 It is a central principle of democratic government that elected decision-makers must be given the highest degree of deference by courts of law, provided those decision-makers remain within constitutional and statutory boundaries. As seen earlier, this deference was famously enunciated in Wednesbury, supra, where Lord Greene observed that the Court’s task when confronted with a municipal decision is not to decide what the Court thinks is reasonable, but to “decide whether what is prima facie within the local authority is a condition which no reasonable authority, acting within the four corners of their jurisdiction could have decided to impose.” (At 233.) I do not read Dunsmuir as departing from this principle where policy-laden or legislative decisions are concerned. While it may be true that ‘something is either rational or is not’, I suggest that a wider range of decisions will be seen as reasonable by a court than might appear to be objectively justifiable according to any particular economic theory or empirical analysis.
This case is very significant and has a broad impact for these reasons:
a) The B.C. Court of Appeal recognizes the political nature of decisions made by local government. There has been great uncertainty regarding the effect of the Supreme Court of Canada’s judgment in Dunsmuir on judicial review of those decisions. The Court of Appeal confirms that Dunsmuir does not change the factors a court must consider, as established by the Supreme Court of Canada in its 2000 decision in City of Nanaimo v. Rascal Trucking Ltd.

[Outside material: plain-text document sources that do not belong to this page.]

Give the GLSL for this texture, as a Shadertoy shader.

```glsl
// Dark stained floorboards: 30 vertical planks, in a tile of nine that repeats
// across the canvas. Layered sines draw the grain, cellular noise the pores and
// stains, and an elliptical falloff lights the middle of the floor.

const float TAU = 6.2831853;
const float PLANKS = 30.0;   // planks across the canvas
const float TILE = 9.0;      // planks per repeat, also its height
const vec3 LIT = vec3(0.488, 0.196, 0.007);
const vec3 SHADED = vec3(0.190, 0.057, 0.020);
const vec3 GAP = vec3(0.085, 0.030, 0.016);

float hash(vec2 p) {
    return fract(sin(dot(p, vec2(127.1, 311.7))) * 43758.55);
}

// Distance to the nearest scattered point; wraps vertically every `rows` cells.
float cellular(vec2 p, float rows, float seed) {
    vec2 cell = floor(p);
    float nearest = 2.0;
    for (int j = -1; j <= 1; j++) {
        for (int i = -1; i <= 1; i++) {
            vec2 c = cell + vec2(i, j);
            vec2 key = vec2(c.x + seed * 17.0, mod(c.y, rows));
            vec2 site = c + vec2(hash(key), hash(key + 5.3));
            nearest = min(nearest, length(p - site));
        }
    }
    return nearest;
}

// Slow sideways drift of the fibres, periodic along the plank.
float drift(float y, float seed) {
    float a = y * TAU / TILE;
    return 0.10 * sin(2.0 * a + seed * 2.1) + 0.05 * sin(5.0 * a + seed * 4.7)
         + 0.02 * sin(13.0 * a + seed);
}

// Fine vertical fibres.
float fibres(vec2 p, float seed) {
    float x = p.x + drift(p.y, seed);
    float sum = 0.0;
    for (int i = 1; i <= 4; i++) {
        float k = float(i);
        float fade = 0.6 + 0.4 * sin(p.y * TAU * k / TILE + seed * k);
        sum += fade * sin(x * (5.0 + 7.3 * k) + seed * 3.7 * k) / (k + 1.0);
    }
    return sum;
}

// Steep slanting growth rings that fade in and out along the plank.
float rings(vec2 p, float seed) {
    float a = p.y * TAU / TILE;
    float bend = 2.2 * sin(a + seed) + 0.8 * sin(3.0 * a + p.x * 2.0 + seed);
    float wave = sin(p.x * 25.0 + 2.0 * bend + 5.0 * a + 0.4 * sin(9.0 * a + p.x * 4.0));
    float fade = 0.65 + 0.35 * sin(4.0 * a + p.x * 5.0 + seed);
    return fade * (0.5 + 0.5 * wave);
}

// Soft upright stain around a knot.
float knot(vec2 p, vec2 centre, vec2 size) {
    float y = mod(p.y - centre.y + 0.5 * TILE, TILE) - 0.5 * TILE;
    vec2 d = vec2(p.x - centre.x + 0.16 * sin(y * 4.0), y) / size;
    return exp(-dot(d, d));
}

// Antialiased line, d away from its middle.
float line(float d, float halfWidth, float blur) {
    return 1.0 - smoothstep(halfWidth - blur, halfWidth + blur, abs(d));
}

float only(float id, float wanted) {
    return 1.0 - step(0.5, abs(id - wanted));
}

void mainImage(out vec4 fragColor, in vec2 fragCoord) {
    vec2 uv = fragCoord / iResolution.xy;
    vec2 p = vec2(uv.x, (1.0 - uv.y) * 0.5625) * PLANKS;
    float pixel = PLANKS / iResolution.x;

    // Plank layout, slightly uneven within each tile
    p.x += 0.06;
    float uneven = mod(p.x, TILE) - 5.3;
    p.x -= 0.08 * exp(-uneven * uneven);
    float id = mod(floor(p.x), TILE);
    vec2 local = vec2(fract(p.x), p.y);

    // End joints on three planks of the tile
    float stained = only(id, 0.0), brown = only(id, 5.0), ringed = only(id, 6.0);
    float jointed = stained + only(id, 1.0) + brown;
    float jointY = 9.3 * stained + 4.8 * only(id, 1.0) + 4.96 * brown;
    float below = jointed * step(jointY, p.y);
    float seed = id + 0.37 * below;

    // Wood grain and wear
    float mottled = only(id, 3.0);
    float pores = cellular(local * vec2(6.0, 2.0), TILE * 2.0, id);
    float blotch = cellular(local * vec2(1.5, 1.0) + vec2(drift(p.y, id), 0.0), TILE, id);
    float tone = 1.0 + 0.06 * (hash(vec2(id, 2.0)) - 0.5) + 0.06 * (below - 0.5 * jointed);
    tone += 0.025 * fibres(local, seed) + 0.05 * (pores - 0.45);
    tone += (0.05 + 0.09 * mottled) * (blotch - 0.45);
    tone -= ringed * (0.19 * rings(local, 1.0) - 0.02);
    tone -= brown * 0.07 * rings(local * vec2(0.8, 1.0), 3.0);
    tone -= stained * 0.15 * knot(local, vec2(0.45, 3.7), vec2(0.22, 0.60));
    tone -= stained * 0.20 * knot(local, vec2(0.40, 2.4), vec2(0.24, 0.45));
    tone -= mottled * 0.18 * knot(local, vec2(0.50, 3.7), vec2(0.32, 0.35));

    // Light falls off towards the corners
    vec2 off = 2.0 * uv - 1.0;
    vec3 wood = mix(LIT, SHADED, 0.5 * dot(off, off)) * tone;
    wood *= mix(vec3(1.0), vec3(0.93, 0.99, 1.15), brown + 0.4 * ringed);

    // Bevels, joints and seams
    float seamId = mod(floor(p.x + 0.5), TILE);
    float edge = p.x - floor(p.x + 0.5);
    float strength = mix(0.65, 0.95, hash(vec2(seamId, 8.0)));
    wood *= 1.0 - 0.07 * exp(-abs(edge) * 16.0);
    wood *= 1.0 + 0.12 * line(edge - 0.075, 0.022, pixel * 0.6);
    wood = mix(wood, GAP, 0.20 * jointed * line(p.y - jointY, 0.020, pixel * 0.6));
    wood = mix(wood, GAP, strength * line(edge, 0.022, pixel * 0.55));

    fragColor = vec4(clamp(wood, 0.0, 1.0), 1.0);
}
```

b) Courts continue to recognize the political nature of local government decision making and as a result give great deference to those decisions.
c) Local government is not required to give reasons for adopting bylaws unless the enabling legislation specifically requires reasons to be given.
The concerns created by the Supreme Court of Canada in the Lafontaine case do not arise in British Columbia as a result of this decision.